» **Instructions to follow**: Could you retype the entries exactly as they are?

++++ Data supplied ++++

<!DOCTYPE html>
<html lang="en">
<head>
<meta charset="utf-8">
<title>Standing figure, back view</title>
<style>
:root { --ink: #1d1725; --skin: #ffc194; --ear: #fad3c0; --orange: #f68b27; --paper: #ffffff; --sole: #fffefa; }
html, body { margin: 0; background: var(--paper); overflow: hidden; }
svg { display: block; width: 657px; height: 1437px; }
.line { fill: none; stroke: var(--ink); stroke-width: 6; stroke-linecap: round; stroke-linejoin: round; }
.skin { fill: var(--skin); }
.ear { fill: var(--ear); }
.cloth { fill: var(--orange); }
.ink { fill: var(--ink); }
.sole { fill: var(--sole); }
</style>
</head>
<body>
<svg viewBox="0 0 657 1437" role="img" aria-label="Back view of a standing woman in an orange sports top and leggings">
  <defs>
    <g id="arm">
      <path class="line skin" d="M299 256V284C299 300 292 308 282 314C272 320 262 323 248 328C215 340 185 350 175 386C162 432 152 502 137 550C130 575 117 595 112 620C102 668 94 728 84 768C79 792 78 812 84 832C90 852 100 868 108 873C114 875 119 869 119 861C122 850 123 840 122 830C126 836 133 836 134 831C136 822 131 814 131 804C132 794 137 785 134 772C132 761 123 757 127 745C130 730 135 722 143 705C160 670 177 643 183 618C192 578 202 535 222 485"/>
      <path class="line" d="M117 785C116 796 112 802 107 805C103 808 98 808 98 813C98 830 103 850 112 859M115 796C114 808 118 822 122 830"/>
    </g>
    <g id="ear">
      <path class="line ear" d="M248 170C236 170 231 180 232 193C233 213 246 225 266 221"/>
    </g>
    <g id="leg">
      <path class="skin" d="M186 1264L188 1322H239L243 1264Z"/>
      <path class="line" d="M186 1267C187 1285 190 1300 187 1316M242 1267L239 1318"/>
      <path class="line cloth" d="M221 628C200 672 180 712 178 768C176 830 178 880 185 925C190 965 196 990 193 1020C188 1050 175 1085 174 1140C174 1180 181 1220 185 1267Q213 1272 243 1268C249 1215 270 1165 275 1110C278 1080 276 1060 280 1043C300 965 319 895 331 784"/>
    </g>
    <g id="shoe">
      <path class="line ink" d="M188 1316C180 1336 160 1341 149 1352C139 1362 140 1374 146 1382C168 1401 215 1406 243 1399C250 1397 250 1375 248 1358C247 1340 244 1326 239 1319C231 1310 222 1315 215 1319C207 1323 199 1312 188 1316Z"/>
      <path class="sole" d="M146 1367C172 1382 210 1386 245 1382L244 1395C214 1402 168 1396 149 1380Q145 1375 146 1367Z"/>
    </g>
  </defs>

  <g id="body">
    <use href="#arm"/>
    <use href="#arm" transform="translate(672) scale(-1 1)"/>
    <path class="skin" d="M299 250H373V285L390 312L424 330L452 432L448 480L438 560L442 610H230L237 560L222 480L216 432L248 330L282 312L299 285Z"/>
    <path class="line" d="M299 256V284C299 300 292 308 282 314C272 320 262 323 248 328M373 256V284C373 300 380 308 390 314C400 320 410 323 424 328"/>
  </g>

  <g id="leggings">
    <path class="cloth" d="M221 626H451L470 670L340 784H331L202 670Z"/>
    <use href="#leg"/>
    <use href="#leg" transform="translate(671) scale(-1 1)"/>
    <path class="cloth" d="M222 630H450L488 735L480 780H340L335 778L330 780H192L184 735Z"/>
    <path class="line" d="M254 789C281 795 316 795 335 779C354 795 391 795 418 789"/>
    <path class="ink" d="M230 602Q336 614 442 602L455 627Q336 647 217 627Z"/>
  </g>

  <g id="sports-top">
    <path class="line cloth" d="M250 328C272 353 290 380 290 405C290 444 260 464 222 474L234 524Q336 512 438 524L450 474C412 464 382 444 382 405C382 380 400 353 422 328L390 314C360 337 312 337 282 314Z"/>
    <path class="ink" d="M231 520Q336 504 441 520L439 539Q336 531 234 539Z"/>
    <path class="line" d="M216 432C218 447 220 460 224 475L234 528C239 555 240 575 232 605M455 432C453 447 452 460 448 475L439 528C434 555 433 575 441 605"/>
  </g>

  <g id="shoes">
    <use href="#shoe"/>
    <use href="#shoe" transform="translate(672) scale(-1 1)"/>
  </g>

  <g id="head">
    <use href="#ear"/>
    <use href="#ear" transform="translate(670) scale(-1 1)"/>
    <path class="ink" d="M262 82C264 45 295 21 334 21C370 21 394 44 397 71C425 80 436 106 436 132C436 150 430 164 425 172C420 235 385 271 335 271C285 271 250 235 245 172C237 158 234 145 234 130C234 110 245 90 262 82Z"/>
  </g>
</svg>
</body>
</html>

++++

» **Solution to the problem**:
<!DOCTYPE html>
<html lang="en">
<head>
<meta charset="utf-8">
<title>Standing figure, back view</title>
<style>
:root { --ink: #1d1725; --skin: #ffc194; --ear: #fad3c0; --orange: #f68b27; --paper: #ffffff; --sole: #fffefa; }
html, body { margin: 0; background: var(--paper); overflow: hidden; }
svg { display: block; width: 657px; height: 1437px; }
.line { fill: none; stroke: var(--ink); stroke-width: 6; stroke-linecap: round; stroke-linejoin: round; }
.skin { fill: var(--skin); }
.ear { fill: var(--ear); }
.cloth { fill: var(--orange); }
.ink { fill: var(--ink); }
.sole { fill: var(--sole); }
</style>
</head>
<body>
<svg viewBox="0 0 657 1437" role="img" aria-label="Back view of a standing woman in an orange sports top and leggings">
  <defs>
    <g id="arm">
      <path class="line skin" d="M299 256V284C299 300 292 308 282 314C272 320 262 323 248 328C215 340 185 350 175 386C162 432 152 502 137 550C130 575 117 595 112 620C102 668 94 728 84 768C79 792 78 812 84 832C90 852 100 868 108 873C114 875 119 869 119 861C122 850 123 840 122 830C126 836 133 836 134 831C136 822 131 814 131 804C132 794 137 785 134 772C132 761 123 757 127 745C130 730 135 722 143 705C160 670 177 643 183 618C192 578 202 535 222 485"/>
      <path class="line" d="M117 785C116 796 112 802 107 805C103 808 98 808 98 813C98 830 103 850 112 859M115 796C114 808 118 822 122 830"/>
    </g>
    <g id="ear">
      <path class="line ear" d="M248 170C236 170 231 180 232 193C233 213 246 225 266 221"/>
    </g>
    <g id="leg">
      <path class="skin" d="M186 1264L188 1322H239L243 1264Z"/>
      <path class="line" d="M186 1267C187 1285 190 1300 187 1316M242 1267L239 1318"/>
      <path class="line cloth" d="M221 628C200 672 180 712 178 768C176 830 178 880 185 925C190 965 196 990 193 1020C188 1050 175 1085 174 1140C174 1180 181 1220 185 1267Q213 1272 243 1268C249 1215 270 1165 275 1110C278 1080 276 1060 280 1043C300 965 319 895 331 784"/>
    </g>
    <g id="shoe">
      <path class="line ink" d="M188 1316C180 1336 160 1341 149 1352C139 1362 140 1374 146 1382C168 1401 215 1406 243 1399C250 1397 250 1375 248 1358C247 1340 244 1326 239 1319C231 1310 222 1315 215 1319C207 1323 199 1312 188 1316Z"/>
      <path class="sole" d="M146 1367C172 1382 210 1386 245 1382L244 1395C214 1402 168 1396 149 1380Q145 1375 146 1367Z"/>
    </g>
  </defs>

  <g id="body">
    <use href="#arm"/>
    <use href="#arm" transform="translate(672) scale(-1 1)"/>
    <path class="skin" d="M299 250H373V285L390 312L424 330L452 432L448 480L438 560L442 610H230L237 560L222 480L216 432L248 330L282 312L299 285Z"/>
    <path class="line" d="M299 256V284C299 300 292 308 282 314C272 320 262 323 248 328M373 256V284C373 300 380 308 390 314C400 320 410 323 424 328"/>
  </g>

  <g id="leggings">
    <path class="cloth" d="M221 626H451L470 670L340 784H331L202 670Z"/>
    <use href="#leg"/>
    <use href="#leg" transform="translate(671) scale(-1 1)"/>
    <path class="cloth" d="M222 630H450L488 735L480 780H340L335 778L330 780H192L184 735Z"/>
    <path class="line" d="M254 789C281 795 316 795 335 779C354 795 391 795 418 789"/>
    <path class="ink" d="M230 602Q336 614 442 602L455 627Q336 647 217 627Z"/>
  </g>

  <g id="sports-top">
    <path class="line cloth" d="M250 328C272 353 290 380 290 405C290 444 260 464 222 474L234 524Q336 512 438 524L450 474C412 464 382 444 382 405C382 380 400 353 422 328L390 314C360 337 312 337 282 314Z"/>
    <path class="ink" d="M231 520Q336 504 441 520L439 539Q336 531 234 539Z"/>
    <path class="line" d="M216 432C218 447 220 460 224 475L234 528C239 555 240 575 232 605M455 432C453 447 452 460 448 475L439 528C434 555 433 575 441 605"/>
  </g>

  <g id="shoes">
    <use href="#shoe"/>
    <use href="#shoe" transform="translate(672) scale(-1 1)"/>
  </g>

  <g id="head">
    <use href="#ear"/>
    <use href="#ear" transform="translate(670) scale(-1 1)"/>
    <path class="ink" d="M262 82C264 45 295 21 334 21C370 21 394 44 397 71C425 80 436 106 436 132C436 150 430 164 425 172C420 235 385 271 335 271C285 271 250 235 245 172C237 158 234 145 234 130C234 110 245 90 262 82Z"/>
  </g>
</svg>
</body>
</html>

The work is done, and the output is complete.